Affordable Housing is government subsidized housing for low income individuals and families. Funding for this type of housing comes from the US Department of Housing and Urban Development, or HUD. The most common type of Affordable Housing is the Housing Choice Voucher Program, commonly referred to as Section 8. With this program, residents apply for vouchers and, if approved, the voucher is used to pay all or part of the rent. The balance that is not paid by the voucher is the tenant's responsibility. HUD also allocates funds directly to state and local governments based on an allocation formula for the improvement or development of Affordable Housing. Residents are typically renters, but there are also programs to assist home buyers. Rental rates and sales prices are set at HUD mandated levels as well as by local state affordable housing programs according to formulas based on median family income levels in the area. Product types for affordable housing range from single family homes to multi-family apartment buildings. Within an affordable housing development, the number of studios, one bedrooms, two bedrooms, etc., can also be regulated to meet certain product mix requirements. Single family developments will often follow the New Urbanism approach and incorporate higher density, smaller units as well as walk-ability and access to local transportation. Often-times, affordable housing units are interspersed within a market rate development or property as mandated by local jurisdictional zoning and housing code.
Information on this page provided courtesy of Cornell University Baker Program in Real Estate
Affordable Housing is an important sector within real estate. Poverty is a major issue in the United States and people who fall into this category will continue to need housing. The revenues derived from building affordable housing typically do not create profitable projects and without government assistance, would never be built. The successful development of Affordable Housing depends heavily on the work of government programs such as HUD to provide funding.

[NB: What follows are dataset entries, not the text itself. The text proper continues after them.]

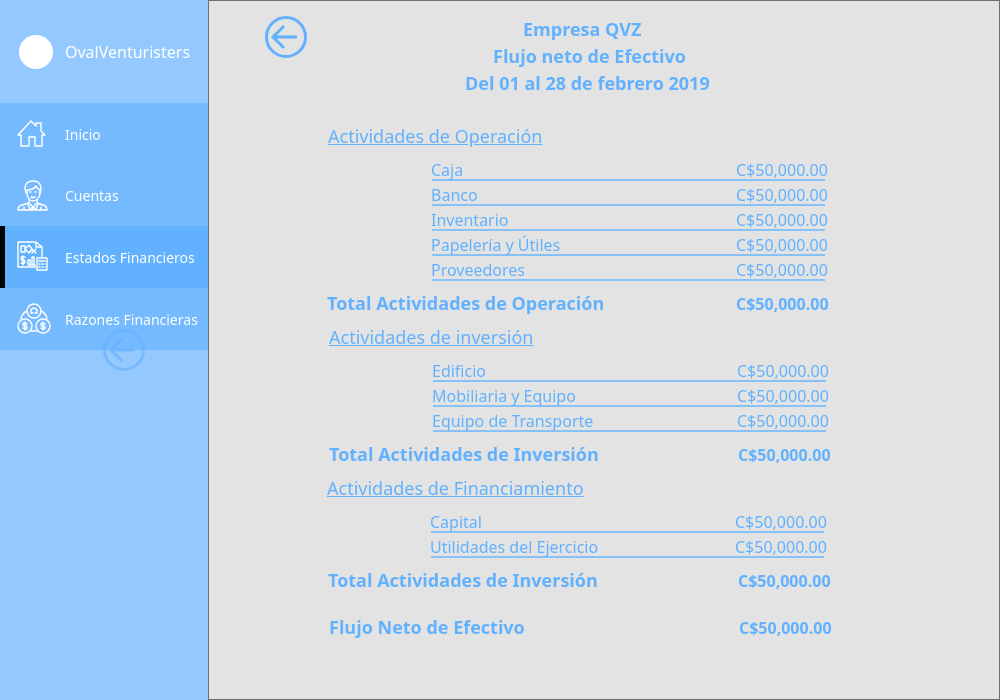
<!DOCTYPE html>
<html lang="es">
<head>
<meta charset="utf-8">
<title>Flujo neto de Efectivo</title>
<style>
:root {
  --sidebar: #94c9ff;
  --nav: #75baff;
  --accent: #61b1ff;
  --paper: #e3e3e3;
  --frame: #707070;
  --rule: #86c1f8;
  --white: #fff;
}
* { box-sizing: border-box; margin: 0; padding: 0; }
body {
  position: relative;
  display: flex;
  width: 1000px;
  height: 700px;
  overflow: hidden;
  background: var(--paper);
  font-family: "Noto Sans", "Open Sans", sans-serif;
  font-weight: 500;
  white-space: nowrap;
}
a { color: inherit; text-decoration: none; }
svg { display: block; fill: none; }

.sidebar { width: 208px; flex: none; background: var(--sidebar); color: var(--white); }
.brand { display: flex; align-items: center; height: 103px; padding-left: 19px; font-size: 16px; }
.brand-mark { width: 34px; height: 34px; margin-right: 12px; border-radius: 50%; background: var(--white); }
.menu { display: grid; grid-template-rows: 62px 61px 62px 62px; list-style: none; background: var(--nav); font-size: 14px; }
.menu a { display: flex; align-items: center; height: 100%; padding-left: 17px; }
.menu svg { width: 34px; height: 34px; margin-right: 14px; stroke: var(--white); stroke-width: 1.4; stroke-linejoin: round; stroke-linecap: round; }
.menu .active { padding-left: 12px; border-left: 5px solid #000; background: var(--accent); }

.report { flex: 1; padding-top: 15px; border: 1px solid var(--frame); background: var(--paper); color: var(--accent); }
.report-title { margin-bottom: 22px; font-size: 18px; line-height: 27px; font-weight: 600; }
.report-title h1, .report-title p { font: inherit; }
.company { padding-left: 314px; }
.statement-name { padding-left: 284px; }
.period { padding-left: 256px; }

.group h2 { height: 34px; margin: 0 0 3px 119px; font-size: 18px; font-weight: 500; line-height: 34px; text-decoration: underline; }
.accounts { width: 393px; margin-left: 223px; font-size: 16px; }
.accounts div { display: grid; grid-template-columns: 305px 89px; height: 25px; margin-right: 0; border-bottom: 2px solid var(--rule); line-height: 28px; }
.accounts dt, .accounts dd { height: 23px; margin-left: -1px; }
.total { display: grid; grid-template-columns: 409px auto; align-items: baseline; height: 34px; margin: 5px 0 0 118px; font-size: 18px; font-weight: 600; line-height: 34px; }
.total b { font-size: 16px; font-weight: 600; }
.investing h2 { margin-left: 120px; }
.investing .accounts { margin-left: 224px; }
.investing .total { margin-left: 120px; }
.financing h2 { margin-left: 118px; }
.financing .accounts { margin-left: 222px; }
.financing .total { grid-template-columns: 410px auto; margin-left: 119px; }
.net { grid-template-columns: 410px auto; margin: 13px 0 0 120px; }

.back { position: absolute; width: 42px; height: 42px; }
.back svg { width: 42px; height: 42px; stroke: var(--accent); stroke-width: 3; }
.back-report { left: 265px; top: 16px; }
.back-sidebar { left: 103px; top: 329px; opacity: .6; }
</style>
</head>
<body>
<aside class="sidebar">
  <div class="brand"><span class="brand-mark"></span>OvalVenturisters</div>
  <ul class="menu">
    <li><a href="#">
      <svg viewBox="0 0 34 34" aria-hidden="true">
        <path d="M4 29V18H1L14 4l5 5V6h5v8l4 4h-3v11h-7v-9h-6v9z"/>
      </svg>Inicio</a></li>
    <li><a href="#">
      <svg viewBox="0 0 34 34" aria-hidden="true">
        <path d="M9 14C6 5 11 2 16 2s10 3 7 12"/>
        <path d="M10 11c4 0 7-1 9-4 1 2 2 3 4 4v3c0 5-4 8-7 8s-6-3-6-8z"/>
        <path d="M13 13h1m4 0h1m-5 5q2 1 4 0"/>
        <path d="M12 21v3l4 4 4-4v-3M12 24l-7 2q-4 1-4 5h29q0-4-4-5l-6-2M16 28v3M11 25l2 5 3-2 3 2 2-5M7 28v3m17-3v3"/>
      </svg>Cuentas</a></li>
    <li><a class="active" href="#">
      <svg viewBox="0 0 34 34" aria-hidden="true">
        <path d="M19 27H1V2h18l6 5v10M19 2v5h6"/>
        <path d="M4 6h4v6H4zM8 9l4-4 3 4-3 4zM15 9l4 4M19 9l-4 4"/>
        <path d="M8 17q-4-1-4 1t2 2 2 2-4 1M6 16v9M11 24v-4h2v4m2 0v-7h2v7M11 25h7"/>
        <rect x="20" y="18" width="10" height="12"/>
        <path d="M22 21h6M22 24h1m2 0h1m2 0h0M22 27h1m2 0h1m2 0h0"/>
      </svg>Estados Financieros</a></li>
    <li><a href="#">
      <svg viewBox="0 0 34 34" aria-hidden="true">
        <circle cx="17" cy="9" r="7"/>
        <circle cx="8" cy="24" r="7"/>
        <circle cx="26" cy="24" r="7"/>
        <path d="M14 11V8q3-4 6 0v3m-4 0h-2m6 0h-2"/>
        <path id="coin-sign" d="M10 22q-4-2-4 0t2 2 2 2-4 0M8 20v8"/>
        <use href="#coin-sign" x="18"/>
        <path d="M10 9q-5 2-6 8M24 9q5 2 6 8M14 29h6"/>
      </svg>Razones Financieras</a></li>
  </ul>
</aside>

<main class="report">
  <header class="report-title">
    <p class="company">Empresa QVZ</p>
    <h1 class="statement-name">Flujo neto de Efectivo</h1>
    <p class="period">Del 01 al 28 de febrero 2019</p>
  </header>

  <section class="group operating">
    <h2>Actividades de Operación</h2>
    <dl class="accounts">
      <div><dt>Caja</dt><dd>C$50,000.00</dd></div>
      <div><dt>Banco</dt><dd>C$50,000.00</dd></div>
      <div><dt>Inventario</dt><dd>C$50,000.00</dd></div>
      <div><dt>Papelería y Útiles</dt><dd>C$50,000.00</dd></div>
      <div><dt>Proveedores</dt><dd>C$50,000.00</dd></div>
    </dl>
    <p class="total"><span>Total Actividades de Operación</span><b>C$50,000.00</b></p>
  </section>

  <section class="group investing">
    <h2>Actividades de inversión</h2>
    <dl class="accounts">
      <div><dt>Edificio</dt><dd>C$50,000.00</dd></div>
      <div><dt>Mobiliaria y Equipo</dt><dd>C$50,000.00</dd></div>
      <div><dt>Equipo de Transporte</dt><dd>C$50,000.00</dd></div>
    </dl>
    <p class="total"><span>Total Actividades de Inversión</span><b>C$50,000.00</b></p>
  </section>

  <section class="group financing">
    <h2>Actividades de Financiamiento</h2>
    <dl class="accounts">
      <div><dt>Capital</dt><dd>C$50,000.00</dd></div>
      <div><dt>Utilidades del Ejercicio</dt><dd>C$50,000.00</dd></div>
    </dl>
    <p class="total"><span>Total Actividades de Inversión</span><b>C$50,000.00</b></p>
  </section>

  <p class="total net"><span>Flujo Neto de Efectivo</span><b>C$50,000.00</b></p>
</main>

<a class="back back-report" href="#" aria-label="Volver">
  <svg viewBox="0 0 42 42">
    <g id="back-arrow">
      <circle cx="21" cy="21" r="19.5"/>
      <path d="M32 21H9M19 10L8 21l11 11"/>
    </g>
  </svg>
</a>
<a class="back back-sidebar" href="#" aria-label="Volver">
  <svg viewBox="0 0 42 42"><use href="#back-arrow"/></svg>
</a>
</body>
</html>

Local jurisdictions also play a large part by incorporating affordable housing requirements for new projects and partnering with private developers to provide creative financing such as Low Income Housing Tax Credits.